I grew up in what we call a joint family, in Mumbai, India. There were ten of us sharing the house: my parents, brother, grandparents, my uncle and his family. That connectedness is what I missed most when I moved to the West at age 18 to attend Yale University. When I moved back to India with my fiancé five months ago, I valued and embraced the family culture more than I ever had before. Many of my family members have been to the West for education, yet we are all back now and love to live together in such a close-knit extended family. We get along incredibly well; as a matter of fact, I think my fiancé, Jharna, gets along even better with my family than I do! She and I have been together for the past ten years starting out as high school sweethearts in Mumbai, then living on different coasts in the U.S. for most of the past few years. We plan to marry next year and will continue to live with my family. This is traditionally how families were organized in India but these days it’s extremely rare to see this type of living situation in the major cities, it’s not always easy to get along.
I left India to study at Yale and although I was a bit lonely, I was incredibly excited by the hundreds of course choices. I explored everything I could from: economics to psychology, religious studies, architecture, anthropology, philosophy, etc. It was the philosophy courses that intrigued me the most. My best friend, Alex and I would stay awake late at night discussing philosophical ideas and came across David Pearce, a British philosopher, who argues that there exists a strong ethical imperative for humans to work towards the abolition of suffering. He wrote the Hedonistic Imperative, which is a vision for the future of humanity, where he prophesizes that genetic engineering will enable us to create a paradise on earth - where there is no suffering and everyone is orders of magnitude happier than today. To me, these ideas have provided so much purpose – they chart a glorious destiny for mankind, which is something I would love to dedicate my life toward. But unfortunately the ideas have also seemed too futuristic to be pursued right away. I hope I can embark on something related to this in the decades to come.
My philosophical explorations have made me whole heartedly adopted utilitarianism as my moral philosophy – happiness and the abolition of suffering is all that has mattered to me ever since. I came across Peter Singer who makes this powerful argument that since all lives are of equal value, spending on oneself beyond the basic necessities is futile as those resources could mean so much more to those who are impoverished and struggling to survive. The utilitarian ideal thus requires immense selflessness and sacrifice. I doubt I will come close to fulfilling this ideal, but to me it is the only thing worth striving for.
This led me to Giving What We Can, a community of people who’ve pledged to give at least 10% of their income to help eliminate poverty in the developing world. From them I learned about the possible impact I could have by becoming a businessman and donating a lot to charity, which did a lot to reassure me in my choice of joining my family’s company.
My family owns Marathon Group, a large real estate development business in India, which was started by my grandfather over 45 years ago.

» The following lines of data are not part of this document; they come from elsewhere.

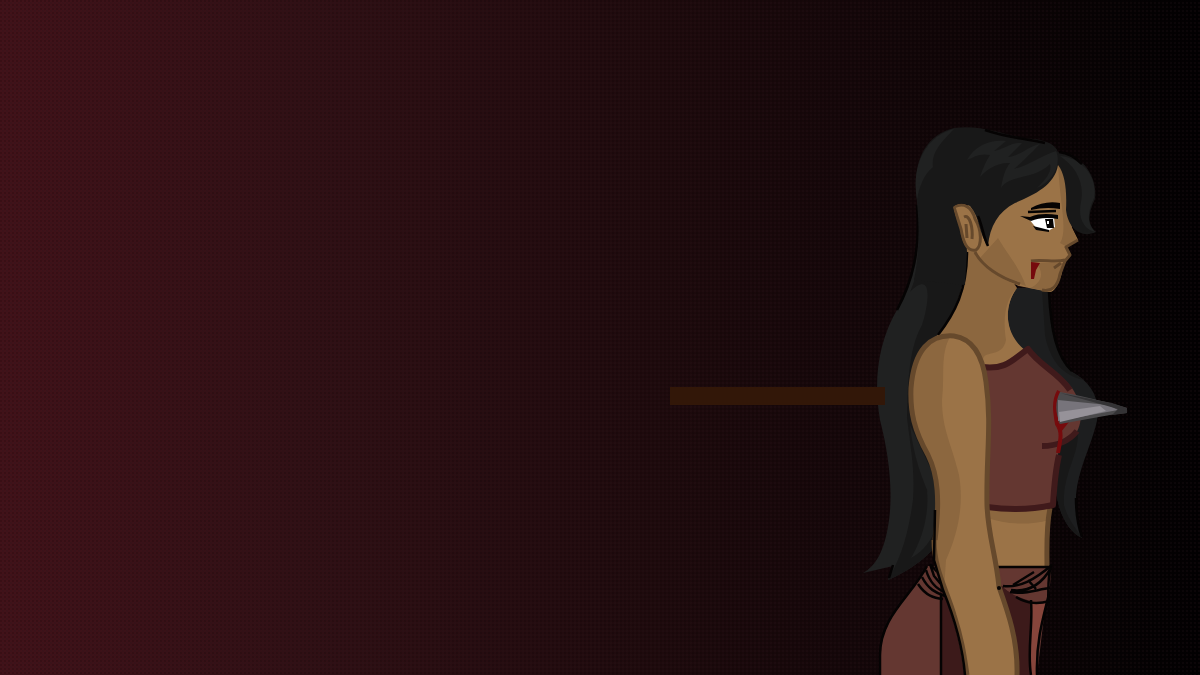
<!DOCTYPE html>
<html lang="en">
<head>
<meta charset="utf-8">
<title>Wounded warrior</title>
<style>
:root {
  --skin: #9b7347; --skin-shade: #8c673f; --skin-line: #66492c; --skin-deep: #7b5834;
  --hair: #181818; --hair-light: #202121; --hair-far: #1d1e1f; --ink: #050303;
  --cloth: #643731; --cloth-light: #86453b; --cloth-dark: #3c1a1a; --cloth-line: #401a1b;
  --blood: #760b0d; --wood: #321708;
}
html, body { margin: 0; height: 100%; overflow: hidden; background: #000; }
.scene { display: block; width: 1200px; height: 675px; }
.skin { fill: var(--skin); }
.skin-shade { fill: var(--skin-shade); }
.skin-line { fill: none; stroke: var(--skin-line); stroke-width: 5; stroke-linejoin: round; }
.fine { stroke-width: 3; }
.hair { fill: var(--hair); }
.hair-light { fill: var(--hair-light); }
.hair-far { fill: var(--hair-far); }
.ink { fill: var(--ink); }
.ink-line { fill: none; stroke: var(--ink); stroke-width: 2.5; }
.cloth { fill: var(--cloth); }
.cloth-light { fill: var(--cloth-light); }
.cloth-dark { fill: var(--cloth-dark); }
.cloth-line { fill: none; stroke: var(--cloth-line); stroke-width: 6; stroke-linejoin: round; }
.blood { fill: var(--blood); }
.blood-line { fill: none; stroke: var(--blood); stroke-width: 4; }
.wood { fill: var(--wood); }
</style>
</head>
<body>
<svg class="scene" viewBox="0 0 1200 675" role="img" aria-label="A long-haired woman in profile, pierced through the chest by a spear, against a dark red backdrop">
  <defs>
    <linearGradient id="dusk">
      <stop offset="0" stop-color="#421219"/>
      <stop offset=".25" stop-color="#311015"/>
      <stop offset=".5" stop-color="#210b0e"/>
      <stop offset=".75" stop-color="#120608"/>
      <stop offset=".93" stop-color="#060203"/>
      <stop offset="1" stop-color="#020001"/>
    </linearGradient>
    <pattern id="dither" width="4" height="4" patternUnits="userSpaceOnUse">
      <rect width="2" height="2" fill="#000" opacity=".14"/>
      <rect x="2" y="2" width="2" height="2" fill="#27181a" opacity=".22"/>
    </pattern>
  </defs>

  <g id="backdrop">
    <rect width="1200" height="675" fill="url(#dusk)"/>
    <rect width="1200" height="675" fill="url(#dither)"/>
  </g>

  <g id="far-hair">
    <path class="hair-far" d="M1014 288H1048C1050 325 1055 355 1072 372C1093 383 1102 402 1096 425C1090 448 1078 470 1076 495C1076 512 1078 526 1082 538C1068 532 1058 512 1056 490L1050 400L1022 352C1003 334 1004 304 1014 288Z"/>
    <path class="hair" d="M1042 290H1049C1050 325 1055 355 1072 372L1084 380C1064 376 1050 362 1045 335ZM1076 425C1084 450 1062 470 1064 505C1068 520 1076 528 1082 538C1068 532 1058 512 1056 490V440Z"/>
    <path class="ink-line" d="M1049 292C1051 330 1056 356 1072 371M1076 498C1076 514 1078 526 1082 537"/>
  </g>

  <g id="near-hair">
    <path class="hair-light" d="M917 195C922 245 913 280 898 308C876 345 874 385 880 420C889 455 893 490 889 520C885 550 876 566 863 573L893 566L888 580C906 572 922 562 936 546L942 480L975 330V220Z"/>
    <path class="hair" d="M917 195C922 245 919 272 910 292C932 270 930 300 922 325C908 350 908 385 907 418C911 450 915 470 913 500C908 535 902 555 888 580C906 572 922 562 936 546L942 480L920 400L968 290V215Z"/>
    <path class="hair-light" d="M910 425C913 455 922 480 933 503L927 490C929 512 924 536 911 558C925 550 931 540 936 528V480Z"/>
    <path class="ink-line" d="M917 205C921 250 912 282 897 310M893 565L889 578"/>
  </g>

  <rect id="spear-shaft" class="wood" x="670" y="387" width="215" height="18"/>

  <g id="neck-and-waist">
    <path class="skin-shade" d="M967 245C966 290 955 313 936 337L960 380L1000 385L1027 352C1004 338 1003 306 1017 288L1000 262Z"/>
    <path class="skin" d="M1017 288C1003 306 1004 335 1027 352L1010 368H985C976 345 1002 362 1006 340C1002 315 1007 298 1017 288Z"/>
    <path class="ink-line" d="M967 252C967 290 955 313 938 335"/>
    <path class="skin" d="M985 506H1051C1047 528 1048 548 1048 568H985Z"/>
    <path class="skin-shade" d="M986 510L1051 506L1049 520C1028 526 1005 524 987 518Z"/>
    <path class="skin-line" d="M1050 508C1046 528 1047 548 1047 566"/>
  </g>

  <g id="skirt">
    <path class="cloth" d="M927 566C912 592 882 618 881 652L880 675H1037L1050 566Z"/>
    <path class="cloth-dark" d="M940 585H1000L1031 600V675H940Z"/>
    <path class="cloth-light" d="M1030 602L1049 592C1042 622 1036 645 1037 675H1030Z"/>
    <path class="cloth" d="M1000 567H1051C1050 590 1049 600 1044 603C1030 602 1014 597 1004 588Z"/>
    <path class="ink-line" d="M927 566C912 596 880 616 880 655V675M941 594V675M1031 600C1033 628 1027 650 1031 675M1049 594C1041 625 1036 645 1037 675"/>
    <path class="ink-line" d="M998 567H1051M1052 565C1034 580 1020 588 1003 586M1051 568C1040 587 1025 592 1011 590M1010 592C1026 595 1038 589 1050 588M1016 597C1028 604 1038 604 1050 601M1013 585L1034 572M1028 580L1036 589M1051 566C1047 580 1049 590 1048 603"/>
    <path class="ink-line" d="M930 564L934 576L945 589M926 570C930 583 936 589 945 592M922 577C928 589 936 593 945 596M918 584C926 596 934 598 943 599M931 565L946 582"/>
  </g>

  <g id="top">
    <path class="cloth" d="M982 366C1005 370 1012 360 1028 349C1040 364 1060 372 1072 388C1084 405 1084 430 1070 439L1059 445C1057 466 1055 488 1053 505C1030 510 1008 510 986 508Z"/>
    <path class="cloth-line" d="M982 367C1006 370 1012 360 1028 349C1040 366 1058 372 1070 390M1059 455C1055 472 1054 488 1053 505C1030 510 1008 510 987 507"/>
    <path class="cloth-line" d="M1042 446C1056 446 1069 441 1077 431"/>
    <path class="blood-line" d="M1059 391C1053 402 1055 412 1057 424C1063 432 1060 442 1058 453"/>
    <path class="blood" d="M1057 424L1069 422L1061 432Z"/>
  </g>

  <g id="spear-tip">
    <path fill="#4b4a4c" d="M1060 392C1078 395 1097 400 1110 403L1127 408V413L1110 415L1060 424C1055 412 1055 402 1060 392Z"/>
    <path fill="#77747b" d="M1058 400L1108 405L1118 410L1058 421Z"/>
    <path fill="#969299" d="M1059 412L1100 406L1106 411L1060 422Z"/>
    <path fill="#343335" d="M1060 393L1112 403L1127 408V413L1112 415L1118 409L1104 405Z"/>
  </g>

  <g id="arm">
    <path class="skin" d="M911 388C914 350 930 334 954 336C974 339 983 358 986 382C992 425 986 455 987 505C988 535 996 555 999 587C1008 612 1018 640 1017 675H967C964 645 954 615 944 590C936 570 932 552 935 530C940 500 938 475 928 455C914 430 910 412 911 388Z"/>
    <path class="skin-shade" d="M911 388C914 355 928 340 950 337C940 355 945 375 942 400C942 430 952 445 959 475C965 510 955 540 946 560L944 590C936 570 932 552 935 530C940 500 938 475 928 455C914 430 910 412 911 388Z"/>
    <path class="skin-line" d="M935 540C940 500 938 475 928 455C914 430 910 412 911 388C914 350 930 334 954 336C974 339 983 358 986 382C992 425 986 455 987 505C988 535 996 555 999 587C1008 612 1018 640 1017 675"/>
    <path class="skin-line" d="M934 540C934 570 947 590 954 615C962 640 964 655 967 675"/>
    <path class="ink-line" d="M935 510L934 560L943 590C952 612 962 640 965 675"/>
    <circle class="ink" cx="999" cy="588" r="2"/>
  </g>

  <g id="head">
    <path class="skin" d="M968 205L1057 160C1069 178 1066 205 1072 228L1078 240L1067 247L1071 255L1064 261L1061 276C1057 286 1055 292 1049 292L1019 286C997 277 982 268 975 250L962 230Z"/>
    <path class="skin-shade" d="M1058 164C1070 182 1066 205 1072 228L1078 240L1067 247L1060 243C1068 230 1060 205 1058 164ZM1036 263H1064L1061 276L1051 292L1030 288C1044 282 1043 270 1036 263ZM998 238C1008 255 1018 265 1026 286L1002 278L980 258Z"/>
    <path class="skin-line fine" d="M975 252C982 266 1000 278 1020 284M1031 261C1043 259 1055 263 1065 260M1078 240L1066 247L1070 255L1065 261L1060 274C1058 286 1052 292 1042 290M1054 268L1061 263"/>
    <g id="ear">
      <path class="skin" d="M954 207C964 202 972 207 975 219C982 230 982 246 976 250C966 252 963 240 961 229Z"/>
      <path class="skin-line fine" d="M954 207C964 202 972 207 975 219C982 230 982 246 976 250C966 252 963 240 961 229ZM964 217C970 214 973 228 972 239M966 224L967 238"/>
    </g>
    <g id="eye">
      <path fill="#fff" d="M1029 219L1054 217L1055 227L1048 231L1037 229Z"/>
      <path class="ink" d="M1020 216L1030 217C1040 213 1049 214 1058 215V219C1047 217 1038 218 1031 221ZM1045 219H1053L1054 228H1047ZM1033 226L1049 230V232L1036 230Z"/>
      <rect fill="#fff" x="1047" y="221" width="2" height="3"/>
      <path class="ink-line" stroke-width="1" d="M1028 212L1056 211"/>
      <path class="ink" d="M1031 208C1040 203 1050 201 1060 203V209C1049 207 1040 208 1031 210Z"/>
    </g>
    <path id="mouth-blood" class="blood" d="M1031 262L1040 263L1036 270L1034 279H1031Z"/>
  </g>

  <g id="fringe">
    <path class="hair" d="M917 202C912 166 922 136 954 128C987 124 1008 138 1034 139C1047 141 1055 144 1058 152C1082 154 1098 176 1095 199C1087 215 1088 226 1096 232C1081 239 1068 228 1066 210C1067 190 1065 174 1058 165C1055 185 1034 195 1015 203C998 212 990 226 988 246C979 235 980 217 970 206C963 202 957 203 953 207C957 225 960 238 967 252L965 285L914 280C920 250 919 225 917 202Z"/>
    <path class="hair-light" d="M917 200C911 167 925 136 954 129C939 144 931 154 933 167C924 174 919 187 917 200ZM967 160C975 145 991 139 1006 141L994 151C1004 149 1012 142 1022 143L1008 157C1020 156 1029 146 1040 144C1030 154 1021 163 1014 169C1030 165 1043 155 1056 151C1062 166 1052 181 1037 188C1048 178 1052 170 1050 164C1034 180 1010 174 1001 188C1003 175 1006 168 1010 163C998 162 987 169 980 177C983 168 986 161 990 155C980 153 974 157 967 160ZM1060 156C1083 158 1098 178 1094 198C1086 215 1088 226 1096 232C1082 229 1078 216 1081 202C1085 182 1075 166 1060 156Z"/>
    <path class="ink-line" d="M985 130C1008 138 1024 138 1045 143M1059 152C1068 153 1076 158 1082 164M988 246C983 236 982 224 978 216"/>
  </g>
</svg>
</body>
</html>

From a very young age I was groomed to be a businessman and take over the family business. But at times I struggle with that choice given how much my perspective has changed over the years. Adding to the wealth of my family is of no interest to me, so I try to see this as an opportunity to gather resources that I could ultimately donate.
I’m currently working on a long-term plan to assemble a world-class design team at Marathon. To create a work environment that provides purpose to the team has been always ben important to me – rather than focus on profits and money, our aim is to create amazing products and get people really excited about them. Another thing I’m particularly excited about at Marathon is the development of a school. I received a tremendous education from some of the finest institutions in the world, but I have always been frustrated as a student. There are many problems with the education of today. It has very little to do with the way knowledge and skills are used in the real world. Also, it’s really boring – children are less happy in school than in any other setting. It doesn’t have to be this way – learning could and should be really rewarding and fun! I am working to bring home some revolutionary educational paradigms that have been implemented in the U.S. (like Big Picture Learning, EdVisions) and create a school where the students have a lot of freedom and autonomy. Working at a business may be a great way to amass resources to give away, but I’ve been so very fortunate to be able to work on things that truly matter to me, which makes the journey as fulfilling as the destination.
How I should direct my life in a way to create the maximum impact on the utilitarian scale is a question I will always mull over. In the long term, I’d like to directly create impact by starting my own charity to fight depression, an issue near to my heart after my best friend from college, Alex, took his life after a long battle with depression. I’m not sure I am ready for such an endeavor right now. Until I figure out my strategy on that front, I will be working at Marathon, creating new education programs, spending time with my family and soon to be wife, and donating 50% of my income to charity. The thought that I’m literally saving lives by donating money is too powerful and an absolute imperative.